Whether you're just starting your career in a brand new set of whites, or you've been in the game a long time, there are always ways you can work on your speed and efficiency in the kitchen. Here are a few tips you can use to do so.
"Treat every plate as a learning experience."
1. Learn from your mistakes
This piece of advice is tried and true for a reason. Every new cook or chef is going to make some mistakes. In technical terms, you might make the wrong cuts or cook the food too long. From a managerial standpoint, you might not make your orders clear enough. These things happen. On the culinary blog Food 52, where real kitchen staff share their experiences, one chef said that, in a kitchen, there's no time for excuses. Treat every plate as a learning opportunity. If you make a mistake, ask for help. You'll do better the next time around, and you'll improve your skills in the process.
2. Dress properly

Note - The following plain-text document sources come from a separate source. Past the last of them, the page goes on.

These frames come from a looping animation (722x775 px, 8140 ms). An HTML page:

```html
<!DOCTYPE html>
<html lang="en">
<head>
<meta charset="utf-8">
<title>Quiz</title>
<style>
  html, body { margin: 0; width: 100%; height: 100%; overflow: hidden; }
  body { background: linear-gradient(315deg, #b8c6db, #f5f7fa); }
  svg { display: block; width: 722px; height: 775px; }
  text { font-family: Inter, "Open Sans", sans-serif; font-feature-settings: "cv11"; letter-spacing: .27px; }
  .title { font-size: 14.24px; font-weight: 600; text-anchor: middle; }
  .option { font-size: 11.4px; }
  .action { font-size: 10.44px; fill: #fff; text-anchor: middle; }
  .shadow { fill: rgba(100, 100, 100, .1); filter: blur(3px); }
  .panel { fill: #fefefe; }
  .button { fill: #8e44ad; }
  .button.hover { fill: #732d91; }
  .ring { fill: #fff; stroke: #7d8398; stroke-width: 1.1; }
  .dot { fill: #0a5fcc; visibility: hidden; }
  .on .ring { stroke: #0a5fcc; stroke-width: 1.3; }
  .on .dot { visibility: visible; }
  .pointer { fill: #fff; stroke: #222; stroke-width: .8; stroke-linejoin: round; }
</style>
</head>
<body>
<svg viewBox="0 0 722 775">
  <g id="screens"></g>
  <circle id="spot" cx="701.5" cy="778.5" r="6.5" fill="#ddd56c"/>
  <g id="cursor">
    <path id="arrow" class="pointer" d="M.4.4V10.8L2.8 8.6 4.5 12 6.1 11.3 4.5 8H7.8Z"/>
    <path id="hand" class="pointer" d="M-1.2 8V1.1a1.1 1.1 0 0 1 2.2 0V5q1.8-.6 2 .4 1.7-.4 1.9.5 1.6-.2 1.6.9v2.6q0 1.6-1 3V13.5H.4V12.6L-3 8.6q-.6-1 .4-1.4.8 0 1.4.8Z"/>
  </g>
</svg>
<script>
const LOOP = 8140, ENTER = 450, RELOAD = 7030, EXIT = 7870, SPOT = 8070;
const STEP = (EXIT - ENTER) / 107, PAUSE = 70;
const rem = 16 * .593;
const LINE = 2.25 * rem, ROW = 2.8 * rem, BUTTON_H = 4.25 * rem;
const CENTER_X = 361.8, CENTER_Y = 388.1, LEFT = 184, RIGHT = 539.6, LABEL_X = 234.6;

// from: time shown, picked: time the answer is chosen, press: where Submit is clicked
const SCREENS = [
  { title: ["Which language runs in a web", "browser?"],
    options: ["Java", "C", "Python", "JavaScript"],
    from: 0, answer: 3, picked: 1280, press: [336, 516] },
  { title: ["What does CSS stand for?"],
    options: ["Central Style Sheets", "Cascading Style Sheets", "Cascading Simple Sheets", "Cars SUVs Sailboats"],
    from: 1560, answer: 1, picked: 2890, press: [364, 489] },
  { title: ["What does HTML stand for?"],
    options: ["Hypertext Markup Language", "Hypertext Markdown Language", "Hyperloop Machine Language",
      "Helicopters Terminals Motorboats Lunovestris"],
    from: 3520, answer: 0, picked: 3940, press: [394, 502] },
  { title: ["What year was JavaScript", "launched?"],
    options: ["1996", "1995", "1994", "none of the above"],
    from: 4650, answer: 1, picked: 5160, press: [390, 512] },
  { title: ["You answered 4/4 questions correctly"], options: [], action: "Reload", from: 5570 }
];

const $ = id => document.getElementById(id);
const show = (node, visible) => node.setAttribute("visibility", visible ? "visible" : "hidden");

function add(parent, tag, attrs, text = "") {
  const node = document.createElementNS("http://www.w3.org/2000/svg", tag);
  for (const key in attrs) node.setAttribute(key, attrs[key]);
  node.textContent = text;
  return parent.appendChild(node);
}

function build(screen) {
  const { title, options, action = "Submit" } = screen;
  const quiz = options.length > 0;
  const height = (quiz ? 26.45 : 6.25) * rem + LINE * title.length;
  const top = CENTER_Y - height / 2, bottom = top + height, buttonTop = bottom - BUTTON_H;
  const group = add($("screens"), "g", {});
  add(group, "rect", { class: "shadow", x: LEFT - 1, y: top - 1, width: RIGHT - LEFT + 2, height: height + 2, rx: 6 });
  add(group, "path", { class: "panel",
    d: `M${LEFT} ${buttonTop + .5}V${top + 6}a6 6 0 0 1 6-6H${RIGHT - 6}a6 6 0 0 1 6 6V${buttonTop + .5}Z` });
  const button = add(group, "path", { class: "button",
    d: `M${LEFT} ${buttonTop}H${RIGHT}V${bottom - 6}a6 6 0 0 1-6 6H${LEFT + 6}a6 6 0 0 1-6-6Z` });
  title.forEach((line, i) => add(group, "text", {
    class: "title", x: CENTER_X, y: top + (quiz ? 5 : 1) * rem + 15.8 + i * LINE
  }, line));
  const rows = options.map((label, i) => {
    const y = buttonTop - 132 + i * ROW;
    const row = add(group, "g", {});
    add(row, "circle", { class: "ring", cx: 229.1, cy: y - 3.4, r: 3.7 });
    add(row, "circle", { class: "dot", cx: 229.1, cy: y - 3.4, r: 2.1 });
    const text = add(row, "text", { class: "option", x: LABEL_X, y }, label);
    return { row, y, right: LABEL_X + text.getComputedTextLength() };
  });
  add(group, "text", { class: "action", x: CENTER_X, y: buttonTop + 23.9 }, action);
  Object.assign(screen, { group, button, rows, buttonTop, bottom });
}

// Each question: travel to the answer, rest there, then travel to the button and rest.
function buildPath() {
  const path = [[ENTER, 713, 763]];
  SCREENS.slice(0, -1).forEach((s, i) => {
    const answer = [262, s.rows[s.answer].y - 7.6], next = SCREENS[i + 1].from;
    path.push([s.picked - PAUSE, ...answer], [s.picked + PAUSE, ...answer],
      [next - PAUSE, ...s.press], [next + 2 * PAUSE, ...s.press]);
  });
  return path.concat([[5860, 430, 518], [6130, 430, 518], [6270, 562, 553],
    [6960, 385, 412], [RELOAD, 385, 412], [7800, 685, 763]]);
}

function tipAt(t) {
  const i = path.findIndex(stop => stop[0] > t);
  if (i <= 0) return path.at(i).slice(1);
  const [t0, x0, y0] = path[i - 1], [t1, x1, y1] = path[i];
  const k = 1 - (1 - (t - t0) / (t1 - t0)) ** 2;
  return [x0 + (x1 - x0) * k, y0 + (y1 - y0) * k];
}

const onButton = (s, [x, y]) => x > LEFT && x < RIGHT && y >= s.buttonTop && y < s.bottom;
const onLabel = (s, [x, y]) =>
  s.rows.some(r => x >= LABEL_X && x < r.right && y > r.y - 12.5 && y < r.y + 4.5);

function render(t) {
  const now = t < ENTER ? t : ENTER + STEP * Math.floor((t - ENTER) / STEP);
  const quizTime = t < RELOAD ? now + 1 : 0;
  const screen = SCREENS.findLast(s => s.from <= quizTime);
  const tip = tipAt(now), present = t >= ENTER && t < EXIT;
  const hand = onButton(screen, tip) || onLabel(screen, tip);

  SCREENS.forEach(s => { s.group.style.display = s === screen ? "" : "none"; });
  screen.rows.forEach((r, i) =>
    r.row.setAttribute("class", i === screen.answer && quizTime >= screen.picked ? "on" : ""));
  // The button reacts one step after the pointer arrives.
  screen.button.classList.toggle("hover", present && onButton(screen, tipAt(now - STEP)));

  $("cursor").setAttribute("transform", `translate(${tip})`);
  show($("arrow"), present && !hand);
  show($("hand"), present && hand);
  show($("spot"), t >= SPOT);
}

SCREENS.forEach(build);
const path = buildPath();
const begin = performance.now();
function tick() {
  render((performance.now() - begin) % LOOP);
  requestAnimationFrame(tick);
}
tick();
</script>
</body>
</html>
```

Bon Appetit magazine reported that one of the best things a new cook can do is to dress the part. Not only should you be dressed in your kitchen whites, you need to have a pair of comfortable shoes. Being on your feet all day can be exhausting, and the wrong pair of shoes will only make things worse. The right pair of shoes, however, can keep you going all day. It's also a good idea to wear slip-resistant shoes because you never know when grease, fat or something else that's slippery might spill on the floor of your workstation. When there's no time to clean up, safety shoes will keep you on your feet.
3. Get organized
They say a cluttered desk is the product of a cluttered mind – the same goes for a kitchen workstation. When you arrive at the start of your shift, make sure you have everything you'll need for the rest of the night. Your knives should be sharpened and everything should be sparkling and clean. Then, at the end of your shift, wash up as much as possible and get everything in order for the next day. Getting into a routine will make these habits stick.
4. Use your words
A busy kitchen is quite a sight to behold, and it's an even crazier experience when you're in the middle of it. As you move around the kitchen and your team members, you need to let them know where you are. If your chef is focused on his grill and you need to get behind him, give a shout as you do so, or you might get run over. This is the best way to avoid bumps, spills and other more serious accidents.